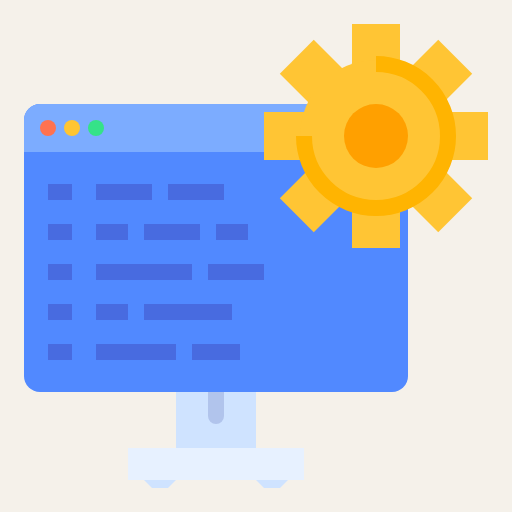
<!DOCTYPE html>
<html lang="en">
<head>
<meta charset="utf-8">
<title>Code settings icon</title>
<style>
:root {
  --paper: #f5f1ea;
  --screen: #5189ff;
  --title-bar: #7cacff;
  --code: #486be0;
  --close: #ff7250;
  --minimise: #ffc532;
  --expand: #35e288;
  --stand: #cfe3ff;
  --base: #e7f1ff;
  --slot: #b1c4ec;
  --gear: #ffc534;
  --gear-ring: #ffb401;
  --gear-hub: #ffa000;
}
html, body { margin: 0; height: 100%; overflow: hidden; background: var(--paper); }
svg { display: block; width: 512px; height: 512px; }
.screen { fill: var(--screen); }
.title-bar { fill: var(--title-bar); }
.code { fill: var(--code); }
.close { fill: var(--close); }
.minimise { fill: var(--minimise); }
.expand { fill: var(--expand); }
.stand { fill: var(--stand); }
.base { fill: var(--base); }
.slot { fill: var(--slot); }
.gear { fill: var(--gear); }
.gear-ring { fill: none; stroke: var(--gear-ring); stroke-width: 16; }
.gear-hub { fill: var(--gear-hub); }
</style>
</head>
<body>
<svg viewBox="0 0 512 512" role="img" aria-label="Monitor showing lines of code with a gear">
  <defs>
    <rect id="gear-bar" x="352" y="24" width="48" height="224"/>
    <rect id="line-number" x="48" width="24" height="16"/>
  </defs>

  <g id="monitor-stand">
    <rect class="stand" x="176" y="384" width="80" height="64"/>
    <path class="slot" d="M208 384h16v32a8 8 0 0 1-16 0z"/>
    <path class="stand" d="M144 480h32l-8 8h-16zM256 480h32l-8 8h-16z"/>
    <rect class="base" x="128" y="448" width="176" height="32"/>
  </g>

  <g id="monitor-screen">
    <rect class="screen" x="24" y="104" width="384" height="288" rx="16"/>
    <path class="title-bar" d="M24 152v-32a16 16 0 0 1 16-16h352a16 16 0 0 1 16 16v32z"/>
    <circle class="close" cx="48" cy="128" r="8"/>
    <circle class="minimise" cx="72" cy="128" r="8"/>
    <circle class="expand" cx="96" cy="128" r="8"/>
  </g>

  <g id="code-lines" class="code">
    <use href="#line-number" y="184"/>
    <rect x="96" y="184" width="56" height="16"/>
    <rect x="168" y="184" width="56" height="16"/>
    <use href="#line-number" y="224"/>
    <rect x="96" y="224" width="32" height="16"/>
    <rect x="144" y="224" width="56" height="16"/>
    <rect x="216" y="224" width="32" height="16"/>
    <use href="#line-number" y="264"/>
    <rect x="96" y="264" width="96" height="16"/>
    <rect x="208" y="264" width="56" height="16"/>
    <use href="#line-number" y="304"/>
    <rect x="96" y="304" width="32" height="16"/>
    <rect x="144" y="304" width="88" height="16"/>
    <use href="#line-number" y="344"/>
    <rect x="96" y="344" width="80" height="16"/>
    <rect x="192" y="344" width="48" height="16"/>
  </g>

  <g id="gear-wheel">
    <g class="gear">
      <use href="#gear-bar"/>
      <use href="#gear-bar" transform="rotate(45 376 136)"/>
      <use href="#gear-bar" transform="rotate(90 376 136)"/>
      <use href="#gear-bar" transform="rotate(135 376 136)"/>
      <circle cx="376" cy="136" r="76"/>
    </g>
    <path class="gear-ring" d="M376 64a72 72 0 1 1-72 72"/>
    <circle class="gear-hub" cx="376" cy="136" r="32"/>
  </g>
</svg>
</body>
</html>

____________________

| Goal of the exercise |
Repeat all the data as it stands, dropping any images it holds.

| Output of the exercise |
<!DOCTYPE html>
<html lang="en">
<head>
<meta charset="utf-8">
<title>Code settings icon</title>
<style>
:root {
  --paper: #f5f1ea;
  --screen: #5189ff;
  --title-bar: #7cacff;
  --code: #486be0;
  --close: #ff7250;
  --minimise: #ffc532;
  --expand: #35e288;
  --stand: #cfe3ff;
  --base: #e7f1ff;
  --slot: #b1c4ec;
  --gear: #ffc534;
  --gear-ring: #ffb401;
  --gear-hub: #ffa000;
}
html, body { margin: 0; height: 100%; overflow: hidden; background: var(--paper); }
svg { display: block; width: 512px; height: 512px; }
.screen { fill: var(--screen); }
.title-bar { fill: var(--title-bar); }
.code { fill: var(--code); }
.close { fill: var(--close); }
.minimise { fill: var(--minimise); }
.expand { fill: var(--expand); }
.stand { fill: var(--stand); }
.base { fill: var(--base); }
.slot { fill: var(--slot); }
.gear { fill: var(--gear); }
.gear-ring { fill: none; stroke: var(--gear-ring); stroke-width: 16; }
.gear-hub { fill: var(--gear-hub); }
</style>
</head>
<body>
<svg viewBox="0 0 512 512" role="img" aria-label="Monitor showing lines of code with a gear">
  <defs>
    <rect id="gear-bar" x="352" y="24" width="48" height="224"/>
    <rect id="line-number" x="48" width="24" height="16"/>
  </defs>

  <g id="monitor-stand">
    <rect class="stand" x="176" y="384" width="80" height="64"/>
    <path class="slot" d="M208 384h16v32a8 8 0 0 1-16 0z"/>
    <path class="stand" d="M144 480h32l-8 8h-16zM256 480h32l-8 8h-16z"/>
    <rect class="base" x="128" y="448" width="176" height="32"/>
  </g>

  <g id="monitor-screen">
    <rect class="screen" x="24" y="104" width="384" height="288" rx="16"/>
    <path class="title-bar" d="M24 152v-32a16 16 0 0 1 16-16h352a16 16 0 0 1 16 16v32z"/>
    <circle class="close" cx="48" cy="128" r="8"/>
    <circle class="minimise" cx="72" cy="128" r="8"/>
    <circle class="expand" cx="96" cy="128" r="8"/>
  </g>

  <g id="code-lines" class="code">
    <use href="#line-number" y="184"/>
    <rect x="96" y="184" width="56" height="16"/>
    <rect x="168" y="184" width="56" height="16"/>
    <use href="#line-number" y="224"/>
    <rect x="96" y="224" width="32" height="16"/>
    <rect x="144" y="224" width="56" height="16"/>
    <rect x="216" y="224" width="32" height="16"/>
    <use href="#line-number" y="264"/>
    <rect x="96" y="264" width="96" height="16"/>
    <rect x="208" y="264" width="56" height="16"/>
    <use href="#line-number" y="304"/>
    <rect x="96" y="304" width="32" height="16"/>
    <rect x="144" y="304" width="88" height="16"/>
    <use href="#line-number" y="344"/>
    <rect x="96" y="344" width="80" height="16"/>
    <rect x="192" y="344" width="48" height="16"/>
  </g>

  <g id="gear-wheel">
    <g class="gear">
      <use href="#gear-bar"/>
      <use href="#gear-bar" transform="rotate(45 376 136)"/>
      <use href="#gear-bar" transform="rotate(90 376 136)"/>
      <use href="#gear-bar" transform="rotate(135 376 136)"/>
      <circle cx="376" cy="136" r="76"/>
    </g>
    <path class="gear-ring" d="M376 64a72 72 0 1 1-72 72"/>
    <circle class="gear-hub" cx="376" cy="136" r="32"/>
  </g>
</svg>
</body>
</html>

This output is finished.